Papers and notes by Sapir can be found in the National Anthropological Archives in MS 1751, MS 2806 and MS 4929.
Papers, notes, and photographs by Waterman can be found in the National Anthropological Archives in MS 3183, MS 1863, MS 2916, MS 2915, MS 2938, and MS 1864.
Papers and notes by Kroeber can be found in the National Anthropological Archives in MS 2622, MS 2560, and MS 3134.
The collection is open for research.
Access to the collection requires an appointment.
Photo lot 81-16, Photographs of anthropologists at the University of California, Berkeley, National Anthropological Archives, Smithsonian Institution
Contains brief introduction, brief summary and analysis of the Trickster cycle, and complete texts of the Hare (Transformer), Red Horn ("The Strife of the Demi-Gods"), and Twin ("The Hero-Gods") cycles.
Miscellaneous working notes, in various stages of revision; neither field notes nor finished statements. Informant(s), location(s), date(s) not given.
Analysis of contents by W. C. Sturtevant, March 1960: 1800-a Notes on morphology keyed to a missing text or other notes. Key numbers run from 310 to 800, with many gaps and duplications (may be more than one text represented); many items have one digit number following comma after above 3 digit number (line, form ?). Date stamp on back of one page: "Bur. American Ethnology Jun 17, 1909". 56 pages, unarranged. 1800-b Miscellaneous notes on mprphology-- paradigms, list of affixes, summary statements, etc. No references to sources. Back of one page has note: "Frances La Mere/Winnebago/Nebraska./City./Thurston County" evidently in LaMere's hand; but this page is semi-analyzed, not original notes. 139 pages, unarranged. 1800-c Notes on phonology. 2 pages. 1800-d Lexical notes. Plant names, food and food preparation, with a few ethnographic notes: 4 pages Kinship terminology: 7 pages; total; total, 11 pages. 1800-e Ponca-Winnebago comparative vocabulary, without indication of sources, without comments or analysis. 5 pages, unarranged.

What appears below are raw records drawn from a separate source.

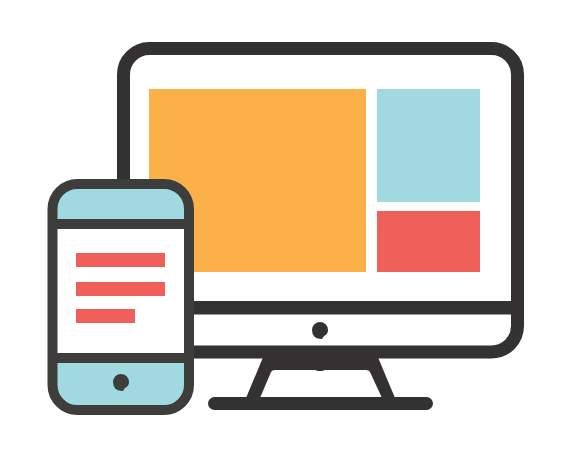
<!DOCTYPE html>
<html lang="en">
<head>
<meta charset="utf-8">
<title>Responsive design icon</title>
<style>
  :root {
    --paper: #ffffff;
    --ink: #333132;
    --phone-ink: #3d3d3c;
    --orange: #fbb048;
    --aqua: #a0dae0;
    --coral: #f0605a;
  }
  html, body { margin: 0; background: var(--paper); overflow: hidden; }
  svg { display: block; width: 571px; height: 451px; }
  .paper { fill: var(--paper); }
  .ink { fill: var(--ink); }
  .phone-ink { fill: var(--phone-ink); }
  .orange { fill: var(--orange); }
  .aqua { fill: var(--aqua); }
  .coral { fill: var(--coral); }
  .monitor-frame { fill: var(--paper); stroke: var(--ink); stroke-width: 13; }
  .phone-frame { fill: none; stroke: var(--phone-ink); stroke-width: 10; }
</style>
</head>
<body>
<svg viewBox="0 0 571 451" role="img" aria-label="Desktop monitor and smartphone showing a responsive layout">
  <defs>
    <clipPath id="phone-body"><rect x="52" y="184" width="137" height="226" rx="26"/></clipPath>
  </defs>

  <g id="monitor">
    <g id="stand">
      <path class="ink" d="M264 355H377L395 398H382L370 372Q369 370 366 370H275Q272 370 271 372L260 398H246Z"/>
      <ellipse class="ink" cx="320" cy="369" rx="5" ry="2"/>
      <rect class="ink" x="208" y="397" width="225" height="13" rx="6.5"/>
    </g>
    <rect class="monitor-frame" x="123.500" y="48.500" width="394" height="303.500" rx="26"/>
    <rect class="ink" x="123" y="301" width="395" height="13.500"/>
    <path class="ink" d="M320 322a8 8 0 0 1 8 8q0 4-4 6l-2 3q-10 0-10-9a8 8 0 0 1 8-8Z"/>
    <g id="page-blocks">
      <rect class="orange" x="149" y="89" width="217" height="183"/>
      <rect class="aqua" x="377" y="89" width="103" height="113"/>
      <rect class="coral" x="377" y="211" width="103" height="61"/>
    </g>
  </g>

  <g id="phone">
    <g clip-path="url(#phone-body)">
      <rect class="aqua" x="48" y="179" width="146" height="236"/>
      <rect class="paper" x="48" y="224" width="146" height="134"/>
      <rect class="phone-ink" x="48" y="219" width="146" height="10"/>
      <rect class="phone-ink" x="48" y="353" width="146" height="10"/>
    </g>
    <rect class="phone-frame" x="52.500" y="184" width="136.500" height="226" rx="25"/>
    <g id="text-lines" class="coral">
      <rect x="76" y="253" width="89" height="14"/>
      <rect x="76" y="282" width="89" height="14"/>
      <rect x="76" y="309" width="59" height="14"/>
    </g>
    <path class="phone-ink" d="M121 374a8 8 0 0 1 8 8q0 4-4 6l-2 3q-10 0-10-9a8 8 0 0 1 8-8Z"/>
  </g>
</svg>
</body>
</html>
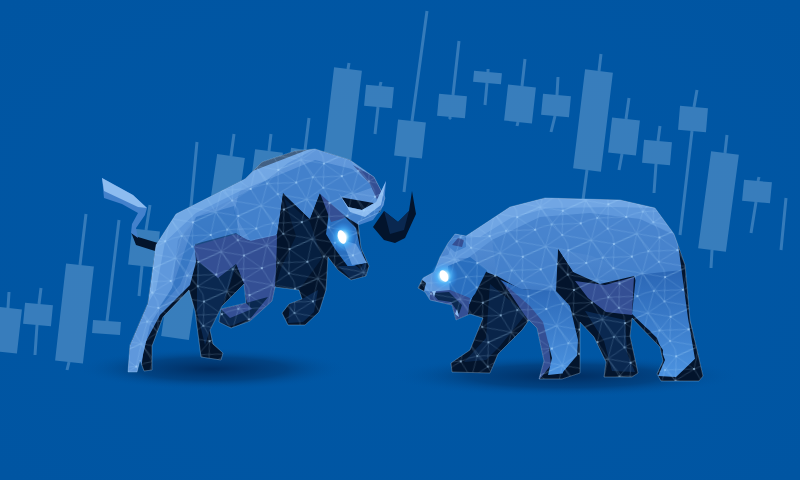
<!DOCTYPE html>
<html lang="en">
<head>
<meta charset="utf-8">
<title>Bull and bear market</title>
<style>
:root{--field:#0056a4;--candle:#4a8ac4;--night:#03142c;--navy:#0a2850;--violet:#344f94;--mid:#2a6fbf;--blue:#4381cc;--sky:#5f98dc;--pale:#8dbcf0;--net:#b4dcff}
html,body{margin:0;width:800px;height:480px;overflow:hidden;background:var(--field)}
svg{display:block}
.wicks{stroke:var(--candle);stroke-width:3;opacity:.72;fill:none}
.bodies{stroke:var(--candle);stroke-width:28;opacity:.76;fill:none}
.night{fill:var(--night)}.navy{fill:var(--navy)}.violet{fill:var(--violet)}
.mid{fill:var(--mid)}.blue{fill:var(--blue)}.sky{fill:var(--sky)}.pale{fill:var(--pale)}
.net-lines{fill:none;stroke:var(--net);stroke-width:.5;opacity:.36}
.net-dots{fill:var(--net);opacity:.75}
.edge{fill:none;stroke:var(--net);stroke-width:.8;opacity:.4}
</style>
</head>
<body>
<svg width="800" height="480" viewBox="0 0 800 480" role="img" aria-label="A polygonal bull charging at a polygonal bear in front of a candlestick chart">
<defs>
<radialGradient id="backdrop" cx=".5" cy=".5" r=".7"><stop offset="0" stop-color="#0058a6"/><stop offset="1" stop-color="#0055a2"/></radialGradient>
<radialGradient id="glow"><stop offset="0" stop-color="#fff"/><stop offset=".25" stop-color="#d8f6ff"/><stop offset=".5" stop-color="#50bcff" stop-opacity=".75"/><stop offset="1" stop-color="#2c8cf0" stop-opacity="0"/></radialGradient>
<radialGradient id="shade"><stop offset="0" stop-color="#012a5c" stop-opacity=".95"/><stop offset=".55" stop-color="#023871" stop-opacity=".65"/><stop offset="1" stop-color="#0056a4" stop-opacity="0"/></radialGradient>
<linearGradient id="flank" x1="0" y1="0" x2="0" y2="1"><stop offset="0" stop-color="#6299dc"/><stop offset="1" stop-color="#3c78c4"/></linearGradient>
<linearGradient id="limb" x1="0" y1="0" x2="0" y2="1"><stop offset="0" stop-color="#2a66b5"/><stop offset="1" stop-color="#4c93e0"/></linearGradient>
<pattern id="net" width="46" height="40" patternUnits="userSpaceOnUse" patternTransform="rotate(-8)">
<path class="net-lines" d="M0 0L22 7L46 0L38 22L46 40L18 31L0 40L9 19L0 0M22 7L9 19L18 31L38 22L22 7L18 31M9 19L38 22M0 0L18 31M46 0L22 7M38 22L46 20M0 20L9 19M22 0V7M18 31L22 40"/>
<g class="net-dots"><circle cx="22" cy="7" r=".9"/><circle cx="9" cy="19" r=".8"/><circle cx="38" cy="22" r="1"/><circle cx="18" cy="31" r=".8"/></g>
</pattern>
<path id="bull-shape" d="M128 372L130 345L148 303L156 245L176 214L245 179L262 162L295 151L315 149L350 160L374 177L385 198L380 212L358 222L361 248L369 266L366 276L351 280L338 270L328 257L326 290L319 312L305 325L288 325L282 313L289 304L302 299L299 290L275 287L272 301L250 321L231 328L219 322L221 309L246 303L244 284L222 306L210 330L213 344L223 353L221 360L201 357L195 311L189 290L163 317L152 346L152 370L144 371L140 360L137 372Z"/>
<path id="bear-shape" d="M418 288L423 278L434 272L440 257L448 243L455 234L466 236L510 207L545 198L620 200L655 208L674 234L685 265L690 320L703 376L699 381L661 381L657 374L663 361L660 347L632 318L630 336L638 373L632 377L604 377L606 362L594 337L580 322V373L562 379H539L544 361L537 328L529 320L522 330L498 354L490 373L452 372L451 363L470 350L483 318L470 314L456 320L452 305L430 300L425 292Z"/>
<clipPath id="bull-clip"><use href="#bull-shape"/></clipPath>
<clipPath id="bear-clip"><use href="#bear-shape"/></clipPath>
</defs>

<rect width="800" height="480" fill="url(#backdrop)"/>

<g id="candlestick-chart">
<path class="wicks" d="M9 292L8 308M41 288L39 304M37 325L35 355M86 214L80 265M69 362L67 370M119 220L107 321M150 205L146 230M142 266L139 296M197 142L185 270M234 134L231 156M271 134L269 151M309 118L305 150M349 63L348 69M381 82L380 86M378 107L375 134M427 11L412 121M408 157L404 192M459 41L453 95M451 117L449 119M488 69V72M487 83L485 105M525 59L522 86M518 122L517 126M558 77L557 95M555 116L551 132M601 54L599 71M587 170L583 200M629 98L626 119M622 154L619 170M660 126L658 141M656 164L654 193M697 90L694 107M692 131L680 235M727 135L725 153M712 250L711 268M759 177L758 181M756 202L751 233M786 198L781 250"/>
<path class="bodies" d="M8 308L3 352M39 304L37 325M80 265L69 362M107 321L106 334M146 230L142 266M185 270L175 338M231 156L224 204M269 151L266 174M305 150L302 168M348 69L337 162M380 86L378 107M412 121L408 157M453 95L451 117M488 72L487 83M522 86L518 122M557 95L555 116M599 71L587 170M626 119L622 154M658 141L656 164M694 107L692 131M725 153L712 250M758 181L756 202"/>
</g>

<g id="ground-shadows">
<ellipse cx="212" cy="369" rx="135" ry="21" fill="url(#shade)"/>
<ellipse cx="565" cy="376" rx="175" ry="21" fill="url(#shade)"/>
</g>

<g id="bull">
<g id="bull-tail">
<path class="night" d="M131 232L138 237L158 243L155 251L136 245Z"/>
<path class="blue" d="M102 178L133 195L147 208L145 215L136 228L138 238L131 233L132 224L138 213L122 204L104 198Z"/>
<path class="pale" d="M102 178L133 195L147 208L138 207L104 191Z"/>
</g>
<path class="night" d="M373 227L384 211L398 222L409 211L412 191L416 214L405 238L395 243L384 240Z"/>
<path class="navy" d="M384 211L398 222L409 211L404 230L390 234Z"/>
<use href="#bull-shape" class="night"/>
<g clip-path="url(#bull-clip)">
<path fill="url(#flank)" d="M120 380L150 300L156 240L176 210L250 172L320 145L390 180L385 205L345 198L320 193L310 219L283 193L276 238L262 243L246 240L236 233L195 244L196 262L190 285L160 315L144 345L140 380Z"/>
<path class="sky" d="M120 380L130 345L148 303L156 245L176 214L245 179L238 196L196 217L178 240L172 288L150 325L139 372Z"/>
<path class="pale" opacity=".45" d="M176 214L245 179L262 162L295 151L315 149L288 163L267 180L242 190L196 213L165 242L156 290L148 303L156 245Z"/>
<path class="blue" d="M238 196L267 180L315 160L352 169L374 187L345 197L320 193L310 219L283 193L277 234L250 240L234 214Z"/>
<path class="mid" d="M196 217L234 206L240 236L196 246L180 285L156 312L172 288Z" opacity=".6"/>
<path class="violet" d="M194 246L236 234L250 241L277 235L276 285L272 302L251 320L238 318L247 303L243 283L236 265L218 280L197 262Z"/>
<path class="navy" d="M197 260L218 278L236 264L244 284L222 306L210 330L205 345L197 312Z"/>
<path class="night" d="M236 264L244 284L222 306L230 284Z"/>
<path class="night" d="M283 193L297 211L310 219L320 193L333 222L326 250L329 278L319 312L305 325L282 314L289 304L302 299L299 290L275 286L278 235Z"/>
<path class="navy" d="M284 198L296 236L281 268L276 285L299 290L322 258L310 222Z" opacity=".55"/>
<path class="navy" d="M221 309L246 303L268 297L251 318L231 326L219 322ZM290 304L304 298L318 290L314 312L303 322L288 323Z"/>
<path class="violet" d="M221 309L246 303L252 309L230 318Z"/>
<g id="bull-head">
<path class="night" d="M320 193L337 198L351 219L360 246L369 266L366 276L351 280L335 270L326 250Z"/>
<path class="mid" d="M330 205L343 215L356 228L360 247L366 263L349 268L335 249L326 234Z"/>
<path class="sky" d="M342 240L356 244L367 263L352 265Z"/>
<path class="violet" d="M320 193L337 198L345 218L331 222Z"/>
<path class="navy" d="M338 266L353 266L366 263L367 275L351 279Z"/>
<path class="night" d="M355 265L363 264L360 269Z"/>
</g>
</g>
<path class="violet" d="M353 165L374 177L385 198L378 202L370 184Z"/>
<path class="blue" d="M318 192L338 192L348 207L362 210L376 202L386 181L384 205L373 220L359 225L346 217Z"/>
<path class="pale" d="M338 192L348 207L362 210L376 202L386 181L381 205L365 217L350 212Z"/>
<use href="#bull-shape" fill="url(#net)"/>
<use href="#bull-shape" class="edge"/>
<ellipse cx="343" cy="237" rx="13" ry="15" fill="url(#glow)"/>
<ellipse cx="342" cy="237" rx="4" ry="7" fill="#fff" transform="rotate(-18 342 237)"/>
</g>

<g id="bear">
<use href="#bear-shape" class="night"/>
<g clip-path="url(#bear-clip)">
<path fill="url(#flank)" d="M415 290L440 240L510 200L620 195L665 208L677 236L685 290L640 290L634 276L600 284L573 272L558 249L556 292L520 289L497 276L483 271L470 304L430 303Z"/>
<path class="sky" d="M455 234L466 236L510 207L545 198L620 200L655 208L674 234L640 219L590 213L540 217L492 240L468 258L447 259Z"/>
<path class="pale" opacity=".4" d="M466 236L510 207L545 198L620 200L655 208L615 207L548 208L511 218L480 237Z"/>
<path class="blue" opacity=".7" d="M492 240L540 217L590 213L640 219L678 237L682 270L636 276L592 256L558 249L555 288L519 284L496 268Z"/>
<g id="bear-front-legs">
<path class="night" d="M485 270L499 286L530 311L528 322L498 354L490 374H448L451 363L470 350L483 318L466 312Z"/>
<path class="navy" d="M490 284L526 314L500 346L486 360L464 362L486 338Z" opacity=".8"/>
<path class="violet" d="M501 280L535 296L547 330L551 365L539 380L536 330L526 317Z"/>
<path fill="url(#limb)" d="M500 280L522 289L556 291L570 306L578 340L576 372L548 375L552 358L543 322L530 306Z"/>
<path class="night" d="M563 372L580 352V374L562 380Z"/>
</g>
<g id="bear-hind-legs">
<path class="night" d="M558 249L573 272L583 284L607 313L632 316L631 336L639 377H603L606 362L594 337L578 322L570 306Z"/>
<path class="violet" d="M575 281L605 285L634 277L632 315L606 312L588 298Z"/>
<path class="navy" d="M585 311L625 320L627 353L635 372L612 371L604 341Z"/>
<path fill="url(#limb)" d="M636 275L682 270L691 320L696 358L676 377L658 376L665 360L657 338L632 314Z"/>
<path class="night" d="M677 236L686 265L692 320L706 376L699 383H674L695 359L688 318Z"/>
<path class="night" d="M632 316L650 331L663 350L662 363L654 349Z"/>
</g>
<g id="bear-head">
<path class="sky" d="M434 272L440 257L455 253L466 270L464 288L447 291L425 291L418 288L423 278Z"/>
<path class="mid" d="M448 266L470 257L487 270L475 294L464 306L450 293Z"/>
<path class="violet" d="M430 292L450 290L470 298L468 315L456 320L452 305L430 300Z"/>
<path class="navy" d="M432 293L449 292L462 305L459 314L451 302L438 300Z"/>
<path class="night" d="M416 288L421 279L426 283L424 291Z"/>
<path class="pale" d="M432 291L436 291L434 297ZM455 314L457 309L459 317Z"/>
<path class="blue" d="M447 245L455 234L466 236L466 247L455 252Z"/>
<path class="violet" d="M452 245L458 238L464 240L462 247Z"/>
</g>
</g>
<use href="#bear-shape" fill="url(#net)"/>
<use href="#bear-shape" class="edge"/>
<circle cx="444" cy="276" r="14" fill="url(#glow)"/>
<ellipse cx="444" cy="276" rx="4" ry="6" fill="#fff" transform="rotate(-25 444 276)"/>
</g>
</svg>
</body>
</html>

Biographical / Historical:
Described on original catalog card as "Grammar of Winnebago (incomplete)." 30th Annual Report, Bureau of American Ethnology, for year 1908-09 (published, 1915), page 24 tells of cataloging a manuscript by Paul Radin on the Winnebago Indians in that year; presumably it was this manuscript.
African folktales & sculpture. [Folktales selected and edited by Paul Radin, with the collaboration of Elinore Marvel. Introd. to the tales by Paul Radin. Sculpture selected with an introd. by James Johnson Sweeney